Picasso’s imaginative flair developed during his teenage years when he became familiar with academic art practice. The classic creativeness alleviated the powerful Cubist experience. La Source (1921) is inspired by an embodiment of the River Nile, and this possibility of exploration lead him to the 1921 Three Women at the Spring. Picasso regularly visited the Louvre from 1901 and continued to do so even after World War II. There he discovered archaic art and the geometric style of Greek vase decoration. Due to its exceedingly stylised figuration, Greek embellishment imprisoned his attention. Another source of inspiration for Picasso was also his personal collection of over ninety pieces of Iberian votive figures some of which are displayed in the exhibition.


The sixth and last section of the exhibition is dedicated to ceramics, Picasso discovered this technique in the post-war period. By investigating the artistic possibilities of painted terracotta, he raised the object from that of functional use to an art piece. He achieved outstanding results in his terracotta creations such as Fragment of a cooking pot decorated with a face (1950) and his beautiful ceramics including Three footed vase with face of a woman (1950) and Pitcher with a bull (1957).

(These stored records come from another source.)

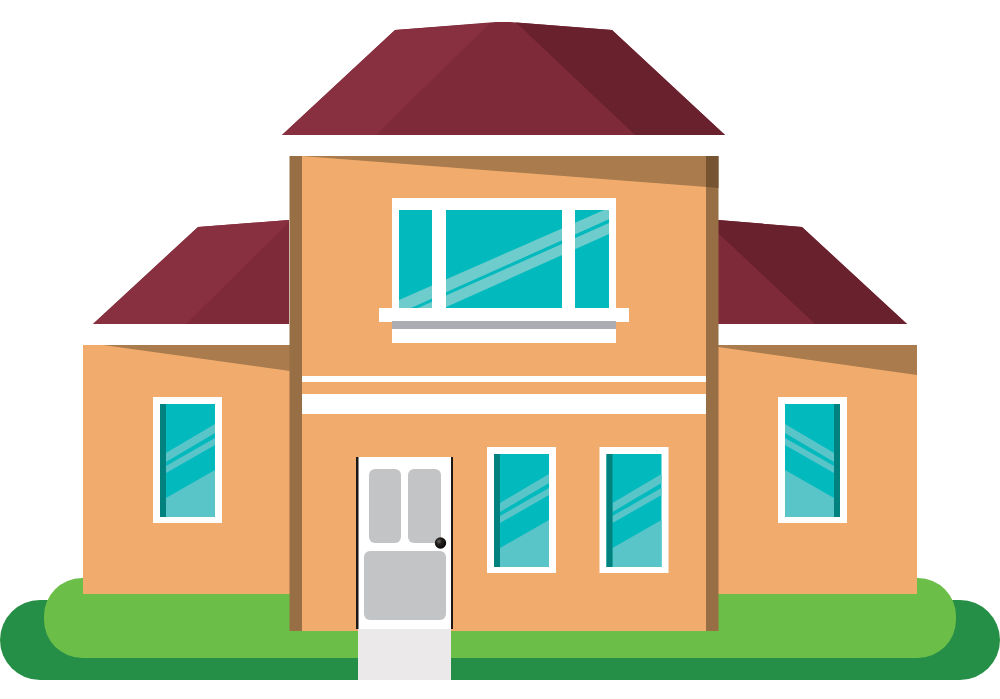
<!DOCTYPE html>
<html lang="en">
<head>
<meta charset="utf-8">
<title>Family house</title>
<style>
:root {
  --white: #ffffff;
  --wall: #f1ac6d;
  --wall-shade: #a97b4d;
  --pillar: #986f45;
  --pillar-shade: #775431;
  --roof-light: #88303f;
  --roof: #7e2a39;
  --roof-dark: #6a212e;
  --glass: #02babe;
  --glass-edge: #02827f;
  --glint: #59c5c9;
  --glint-bright: #6fcccc;
  --lawn: #6bbe47;
  --hedge: #258f47;
  --panel: #c3c4c6;
  --sill-shade: #abadb3;
  --path: #ebe9ea;
  --ink: #1a1715;
}
html, body { margin: 0; background: var(--white); overflow: hidden; }
svg { display: block; width: 1000px; height: 699px; }
.white { fill: var(--white); }
.wall { fill: var(--wall); }
.wall-shade { fill: var(--wall-shade); }
.pillar { fill: var(--pillar); }
.pillar-shade { fill: var(--pillar-shade); }
.roof-light { fill: var(--roof-light); }
.roof { fill: var(--roof); }
.roof-dark { fill: var(--roof-dark); }
.glass { fill: var(--glass); }
.glass-edge { fill: var(--glass-edge); }
.glint { fill: var(--glint); }
.glint-bright { fill: var(--glint-bright); }
.lawn { fill: var(--lawn); }
.hedge { fill: var(--hedge); }
.panel { fill: var(--panel); }
.sill-shade { fill: var(--sill-shade); }
.path { fill: var(--path); }
.ink { fill: var(--ink); }
</style>
</head>
<body>
<svg viewBox="0 0 1000 699" role="img" aria-label="Two-storey house with a red roof on a green lawn">
  <defs>
    <clipPath id="picture-panes">
      <rect x="399" y="210" width="33" height="98"/>
      <rect x="446" y="210" width="116" height="98"/>
      <rect x="575" y="210" width="34" height="98"/>
    </clipPath>
    <radialGradient id="knob-shine" cx=".36" cy=".36" r=".6">
      <stop offset="0" stop-color="#6b6763"/>
      <stop offset=".4" stop-color="#25211f"/>
      <stop offset="1" stop-color="#0d0b0a"/>
    </radialGradient>
    <g id="window">
      <rect class="white" width="69" height="126"/>
      <rect class="glass" x="7" y="7" width="55" height="113"/>
      <polygon class="glint" points="13,101 62,73 62,120 13,120"/>
      <polygon class="glint" points="13,56 62,27 62,36 13,65"/>
      <polygon class="glint" points="13,69 62,41 62,48 13,76"/>
      <rect class="glass-edge" x="7" y="7" width="6" height="113"/>
    </g>
  </defs>

  <g id="garden">
    <rect class="hedge" y="600" width="1000" height="80" rx="40"/>
    <rect class="lawn" x="44" y="578" width="912" height="80" rx="38"/>
  </g>

  <g id="left-wing">
    <polygon class="roof" points="93,324 198,227 289,220 289,324"/>
    <polygon class="roof-light" points="93,324 198,227 289,220 289,222 186,324"/>
    <rect class="wall" x="83" y="345" width="207" height="249"/>
    <polygon class="wall-shade" points="103,345 290,345 290,371"/>
    <use href="#window" x="153" y="397"/>
  </g>

  <g id="right-wing">
    <polygon class="roof" points="718,220 802,227 907,324 718,324"/>
    <polygon class="roof-dark" points="718,220 802,227 907,324 815,324 718,233"/>
    <rect class="wall" x="718" y="345" width="199" height="249"/>
    <polygon class="wall-shade" points="718,345 917,345 917,375 718,347"/>
    <use href="#window" transform="translate(847 397) scale(-1 1)"/>
  </g>

  <g id="main-roof">
    <polygon class="roof" points="282,135 395,30 496,22 510,22 612,30 725,135"/>
    <polygon class="roof-light" points="282,135 395,30 490,23 376,135"/>
    <polygon class="roof-dark" points="516,22.5 612,30 725,135 635,135"/>
  </g>

  <g id="main-facade">
    <rect class="wall" x="301" y="156" width="406" height="475"/>
    <polygon class="wall-shade" points="301,156 707,156 707,187"/>
    <rect class="pillar" x="289.5" y="156" width="12.5" height="475"/>
    <rect class="pillar" x="706" y="156" width="12.5" height="475"/>
    <polygon class="pillar-shade" points="706,156 718.5,156 718.5,188 706,187"/>
    <rect class="white" x="302" y="376" width="404" height="6"/>
    <rect class="white" x="302" y="394" width="404" height="20"/>
  </g>

  <g id="picture-window">
    <rect class="white" x="392" y="198" width="224" height="112"/>
    <g clip-path="url(#picture-panes)">
      <rect class="glass" x="399" y="210" width="210" height="98"/>
      <polygon class="glint-bright" points="399,300 609,208 609,224 418,308 399,308"/>
      <polygon class="glint-bright" points="446,304 609,232 609,220 409,308 436,308" style="fill:var(--glass)"/>
      <polygon class="glint-bright" points="438,308 609,232 609,219 411,308" style="fill:var(--glass)"/>
      <polygon class="glint-bright" points="399,301 609,208 609,219 411,308 399,308"/>
      <polygon class="glint-bright" points="418,308 609,223 609,234 444,308"/>
    </g>
    <rect class="white" x="379" y="308" width="250" height="14"/>
    <rect class="sill-shade" x="392" y="321" width="224" height="9"/>
    <rect class="white" x="392" y="329" width="224" height="14"/>
  </g>

  <use href="#window" x="487" y="447"/>
  <use href="#window" x="599.5" y="447"/>

  <g id="front-door">
    <rect class="path" x="358" y="629" width="93" height="51"/>
    <rect class="ink" x="356" y="457" width="97" height="172"/>
    <rect class="white" x="358.5" y="457" width="92.5" height="172"/>
    <rect class="panel" x="369" y="469" width="32" height="74" rx="6"/>
    <rect class="panel" x="408" y="469" width="33" height="74" rx="6"/>
    <rect class="panel" x="364" y="551" width="82" height="69" rx="6"/>
    <circle cx="440.5" cy="543" r="5.7" fill="url(#knob-shine)"/>
  </g>
</svg>
</body>
</html>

Going back and forth between exaggeration and naturalism, classicism and unembellished abstraction, Picasso drew, painted and sculpted form and meaning. Shambolic, detached, congealed or chaotic, Picasso was his own monster both minotaur and labyrinth. It is very easy to be engulfed by him and his work.